In the past, it wasn't uncommon for kids to be prescribed antibiotics for almost any respiratory infection. Now doctors are more careful about prescribing them only when necessary.
The American Academy of Pediatrics has just released a clinical report that provides guidelines to doctors on how to be more certain of specific diagnoses and when to use antibiotics.
It can also be helpful for parents to understand when antibiotics are helpful and when they may not provide any benefit.
Antibiotics can be effective in treating conditions that are caused by bacterial infections, but infections caused by viruses cannot be treated by antibiotics.
Therefore it's helpful for parents to understand which conditions are more likely caused by bacteria and which ones are more likely caused by viruses.
The clinical report was authored by Adam L. Hersh, MD, PhD, and his colleagues along with the AAP Committee on Infectious Diseases.
The conditions the committee addressed included bacterial upper respiratory tract infections, such as acute otitis media (ear infections), acute bacterial sinusitis and streptococcal pharyngitis (strep throat).
It is important for doctors to know when they should and should not prescribe antibiotics, because prescribing antibiotics unnecessarily can contribute to antibiotic-resistant bacteria.
The first thing doctors are likely to do when a parent brings their child in for an infection is to try to determine whether the infection is caused by bacteria or a virus.
Doctors already have guidelines regarding symptoms that help them determine whether an ear infection or sinusitis is more likely to be caused by bacteria or by a virus.
For ear infections, the doctors will check if a child's eardrum is bulging and what kinds of symptoms, including pain and/or inflammation, exist.
For sinusitis, the doctors will determine whether the symptoms are getting worse, are already severe or are simply not going away.

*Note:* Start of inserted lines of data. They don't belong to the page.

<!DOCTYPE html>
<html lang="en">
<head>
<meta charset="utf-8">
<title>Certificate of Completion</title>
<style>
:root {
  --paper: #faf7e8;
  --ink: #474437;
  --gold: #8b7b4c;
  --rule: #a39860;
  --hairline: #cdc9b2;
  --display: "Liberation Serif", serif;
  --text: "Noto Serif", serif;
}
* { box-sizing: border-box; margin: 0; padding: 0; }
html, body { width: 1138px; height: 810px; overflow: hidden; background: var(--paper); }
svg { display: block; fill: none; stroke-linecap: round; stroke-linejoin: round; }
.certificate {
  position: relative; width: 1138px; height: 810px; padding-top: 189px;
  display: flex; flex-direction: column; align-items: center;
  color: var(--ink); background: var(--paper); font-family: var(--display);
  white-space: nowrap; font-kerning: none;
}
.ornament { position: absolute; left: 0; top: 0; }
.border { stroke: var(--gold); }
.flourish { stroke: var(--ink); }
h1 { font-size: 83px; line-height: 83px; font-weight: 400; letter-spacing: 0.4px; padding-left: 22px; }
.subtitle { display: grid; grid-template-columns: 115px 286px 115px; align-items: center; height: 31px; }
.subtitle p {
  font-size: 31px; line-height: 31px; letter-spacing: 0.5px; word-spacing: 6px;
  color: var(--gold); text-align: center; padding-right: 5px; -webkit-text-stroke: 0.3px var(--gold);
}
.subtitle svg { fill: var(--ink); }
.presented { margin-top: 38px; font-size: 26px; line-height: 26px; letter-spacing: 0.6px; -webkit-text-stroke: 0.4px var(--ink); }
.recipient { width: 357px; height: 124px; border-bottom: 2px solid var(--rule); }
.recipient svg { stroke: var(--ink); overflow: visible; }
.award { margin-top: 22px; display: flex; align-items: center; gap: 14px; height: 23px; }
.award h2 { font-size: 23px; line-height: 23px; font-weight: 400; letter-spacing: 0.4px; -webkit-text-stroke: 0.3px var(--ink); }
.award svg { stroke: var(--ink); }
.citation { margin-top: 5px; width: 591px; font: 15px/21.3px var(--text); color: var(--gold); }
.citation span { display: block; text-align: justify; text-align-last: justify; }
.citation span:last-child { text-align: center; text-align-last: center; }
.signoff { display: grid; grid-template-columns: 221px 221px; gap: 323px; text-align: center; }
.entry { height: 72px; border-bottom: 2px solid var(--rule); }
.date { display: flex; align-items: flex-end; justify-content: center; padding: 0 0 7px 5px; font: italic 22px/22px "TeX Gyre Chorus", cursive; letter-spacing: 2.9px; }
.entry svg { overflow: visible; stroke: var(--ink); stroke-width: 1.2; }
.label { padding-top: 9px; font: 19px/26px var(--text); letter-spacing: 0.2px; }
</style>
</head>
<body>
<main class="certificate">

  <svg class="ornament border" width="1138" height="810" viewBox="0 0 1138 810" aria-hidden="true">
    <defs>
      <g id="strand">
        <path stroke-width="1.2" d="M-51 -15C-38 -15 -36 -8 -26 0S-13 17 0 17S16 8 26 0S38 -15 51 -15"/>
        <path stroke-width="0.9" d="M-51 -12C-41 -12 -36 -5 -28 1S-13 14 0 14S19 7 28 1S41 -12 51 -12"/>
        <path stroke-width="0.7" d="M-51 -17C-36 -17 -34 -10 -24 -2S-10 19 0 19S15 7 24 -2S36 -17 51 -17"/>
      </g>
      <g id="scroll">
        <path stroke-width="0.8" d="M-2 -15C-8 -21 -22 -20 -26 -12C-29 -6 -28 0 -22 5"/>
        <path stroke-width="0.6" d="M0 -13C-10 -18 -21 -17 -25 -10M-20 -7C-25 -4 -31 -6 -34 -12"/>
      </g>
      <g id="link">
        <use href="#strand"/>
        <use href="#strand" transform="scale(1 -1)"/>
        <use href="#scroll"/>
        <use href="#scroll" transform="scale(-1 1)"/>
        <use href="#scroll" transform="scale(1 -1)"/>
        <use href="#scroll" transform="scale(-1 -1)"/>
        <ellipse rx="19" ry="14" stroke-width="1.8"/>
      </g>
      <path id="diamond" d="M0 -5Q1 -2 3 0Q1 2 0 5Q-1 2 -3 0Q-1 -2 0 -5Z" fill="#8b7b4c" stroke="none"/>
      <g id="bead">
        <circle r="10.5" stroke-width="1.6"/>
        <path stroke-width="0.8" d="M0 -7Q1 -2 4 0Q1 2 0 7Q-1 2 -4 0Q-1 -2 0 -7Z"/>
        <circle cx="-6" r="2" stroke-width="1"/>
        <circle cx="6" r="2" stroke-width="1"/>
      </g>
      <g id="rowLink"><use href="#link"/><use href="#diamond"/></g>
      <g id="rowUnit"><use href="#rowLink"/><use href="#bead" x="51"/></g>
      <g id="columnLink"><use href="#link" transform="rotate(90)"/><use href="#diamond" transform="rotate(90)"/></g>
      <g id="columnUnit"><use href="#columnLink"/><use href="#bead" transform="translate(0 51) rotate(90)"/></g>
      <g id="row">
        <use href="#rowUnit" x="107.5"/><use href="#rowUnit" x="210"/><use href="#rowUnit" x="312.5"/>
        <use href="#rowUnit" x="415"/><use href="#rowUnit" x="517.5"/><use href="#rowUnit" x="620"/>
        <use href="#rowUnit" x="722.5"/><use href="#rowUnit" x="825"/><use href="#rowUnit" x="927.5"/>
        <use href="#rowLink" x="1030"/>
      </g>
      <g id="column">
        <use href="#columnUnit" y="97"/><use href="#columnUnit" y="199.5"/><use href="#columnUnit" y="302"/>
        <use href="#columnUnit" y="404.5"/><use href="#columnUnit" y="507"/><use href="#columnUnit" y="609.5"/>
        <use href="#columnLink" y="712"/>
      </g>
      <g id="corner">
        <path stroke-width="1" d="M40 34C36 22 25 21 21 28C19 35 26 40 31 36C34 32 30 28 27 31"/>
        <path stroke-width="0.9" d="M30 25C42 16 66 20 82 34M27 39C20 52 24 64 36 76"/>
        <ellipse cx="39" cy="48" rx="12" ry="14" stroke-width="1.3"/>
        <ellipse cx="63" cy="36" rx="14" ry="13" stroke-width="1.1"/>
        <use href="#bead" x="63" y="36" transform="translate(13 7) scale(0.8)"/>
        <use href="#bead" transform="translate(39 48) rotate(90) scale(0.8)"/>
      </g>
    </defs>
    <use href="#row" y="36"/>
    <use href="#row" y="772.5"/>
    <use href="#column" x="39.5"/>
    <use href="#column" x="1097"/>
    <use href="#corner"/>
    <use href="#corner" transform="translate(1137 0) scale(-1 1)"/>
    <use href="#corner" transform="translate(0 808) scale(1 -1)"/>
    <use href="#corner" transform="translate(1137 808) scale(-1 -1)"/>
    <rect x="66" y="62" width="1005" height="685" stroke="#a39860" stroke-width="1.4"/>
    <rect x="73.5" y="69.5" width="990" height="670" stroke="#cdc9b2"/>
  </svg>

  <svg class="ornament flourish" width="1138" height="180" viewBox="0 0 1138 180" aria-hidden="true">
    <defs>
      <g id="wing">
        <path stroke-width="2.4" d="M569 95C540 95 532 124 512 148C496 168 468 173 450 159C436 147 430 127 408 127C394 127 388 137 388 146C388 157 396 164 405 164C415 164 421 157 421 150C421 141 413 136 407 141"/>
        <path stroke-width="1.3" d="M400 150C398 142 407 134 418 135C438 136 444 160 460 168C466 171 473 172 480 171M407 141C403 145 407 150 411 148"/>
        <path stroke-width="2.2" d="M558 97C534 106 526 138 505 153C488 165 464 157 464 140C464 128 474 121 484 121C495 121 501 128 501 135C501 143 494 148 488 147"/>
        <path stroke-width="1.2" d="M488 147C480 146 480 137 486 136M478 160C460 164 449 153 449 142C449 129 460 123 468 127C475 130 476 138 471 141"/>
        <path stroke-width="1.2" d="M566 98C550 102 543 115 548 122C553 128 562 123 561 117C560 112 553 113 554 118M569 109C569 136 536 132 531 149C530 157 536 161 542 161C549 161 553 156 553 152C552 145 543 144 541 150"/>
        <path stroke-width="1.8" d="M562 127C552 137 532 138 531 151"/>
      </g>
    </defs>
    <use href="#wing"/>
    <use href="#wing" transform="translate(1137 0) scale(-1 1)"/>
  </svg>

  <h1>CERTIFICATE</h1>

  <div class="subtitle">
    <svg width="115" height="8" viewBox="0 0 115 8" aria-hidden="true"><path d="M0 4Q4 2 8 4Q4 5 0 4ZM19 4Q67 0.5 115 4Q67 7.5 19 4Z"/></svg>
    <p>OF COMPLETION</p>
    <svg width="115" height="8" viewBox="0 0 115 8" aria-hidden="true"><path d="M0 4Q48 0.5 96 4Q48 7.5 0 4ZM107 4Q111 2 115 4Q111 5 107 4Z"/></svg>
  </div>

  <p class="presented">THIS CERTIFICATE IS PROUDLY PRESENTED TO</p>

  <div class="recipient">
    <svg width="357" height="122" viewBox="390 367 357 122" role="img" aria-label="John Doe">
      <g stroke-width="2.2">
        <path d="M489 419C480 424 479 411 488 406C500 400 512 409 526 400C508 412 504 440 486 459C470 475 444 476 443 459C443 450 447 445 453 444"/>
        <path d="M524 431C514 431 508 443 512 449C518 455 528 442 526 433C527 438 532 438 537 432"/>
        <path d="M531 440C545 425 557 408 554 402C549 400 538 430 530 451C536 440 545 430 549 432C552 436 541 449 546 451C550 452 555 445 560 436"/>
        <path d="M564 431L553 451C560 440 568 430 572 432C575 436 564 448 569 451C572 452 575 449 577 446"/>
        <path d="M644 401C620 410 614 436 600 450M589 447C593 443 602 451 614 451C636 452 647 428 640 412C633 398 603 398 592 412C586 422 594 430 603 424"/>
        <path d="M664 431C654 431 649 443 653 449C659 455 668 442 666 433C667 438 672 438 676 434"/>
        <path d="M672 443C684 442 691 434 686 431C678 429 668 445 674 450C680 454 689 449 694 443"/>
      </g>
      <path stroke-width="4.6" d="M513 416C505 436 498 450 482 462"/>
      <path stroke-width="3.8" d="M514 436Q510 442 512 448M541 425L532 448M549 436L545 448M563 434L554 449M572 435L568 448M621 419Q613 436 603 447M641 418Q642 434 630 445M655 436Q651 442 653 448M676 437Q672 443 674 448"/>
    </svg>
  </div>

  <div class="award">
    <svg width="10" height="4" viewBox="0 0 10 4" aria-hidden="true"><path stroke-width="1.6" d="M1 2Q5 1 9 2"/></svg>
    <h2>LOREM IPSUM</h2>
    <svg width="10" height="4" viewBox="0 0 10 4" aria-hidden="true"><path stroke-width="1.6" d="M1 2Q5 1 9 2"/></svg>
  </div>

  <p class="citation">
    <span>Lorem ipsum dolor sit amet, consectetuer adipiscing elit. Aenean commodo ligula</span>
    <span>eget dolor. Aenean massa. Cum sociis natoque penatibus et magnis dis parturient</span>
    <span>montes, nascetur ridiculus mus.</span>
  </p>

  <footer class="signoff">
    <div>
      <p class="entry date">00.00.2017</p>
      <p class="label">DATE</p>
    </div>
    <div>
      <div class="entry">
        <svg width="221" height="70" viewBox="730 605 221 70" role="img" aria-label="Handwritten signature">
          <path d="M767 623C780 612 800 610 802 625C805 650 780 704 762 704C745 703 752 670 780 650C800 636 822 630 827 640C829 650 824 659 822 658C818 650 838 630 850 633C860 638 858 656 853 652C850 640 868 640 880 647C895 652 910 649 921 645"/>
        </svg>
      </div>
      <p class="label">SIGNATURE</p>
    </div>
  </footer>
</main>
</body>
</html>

These symptoms can include a fever, cough and nasal discharge. A fever of at least 102.2 degrees Fahrenheit is considered a severe symptom.
To diagnose acute pharyngitis, doctors must do a lab test after determining if a child has at least two of the following symptoms: fever, swollen tonsils and/or swollen throat nodes without a cough.
After determining the diagnosis, the doctor will weigh the possible benefits and harms of prescribing antibiotics. Parents can ask the doctor questions about these.
For example, a benefit of antibiotics for bacterial sinusitis is that they can improve overall symptoms, but there is not evidence that they can prevent complications such as a brain abscess.
Finally, doctors will determine whether it is best to prescribe antibiotics at that time, to wait first to see if the infection clears on its own or to wait and then later prescribe antibiotics if the child's condition does not improve.
If parents have any questions about the process of diagnosing their child's infection and determining whether antibiotics should be prescribed or not, they should ask the doctor questions.
Doctors should be able to explain to parents what kind of infection the child appears to have and what the possible benefits and harms of prescribing antibiotics might be.
The clinical report was published November 18 in the journal Pediatrics. No external funding was used in creating the report. No disclosures from authors or committee members were reported.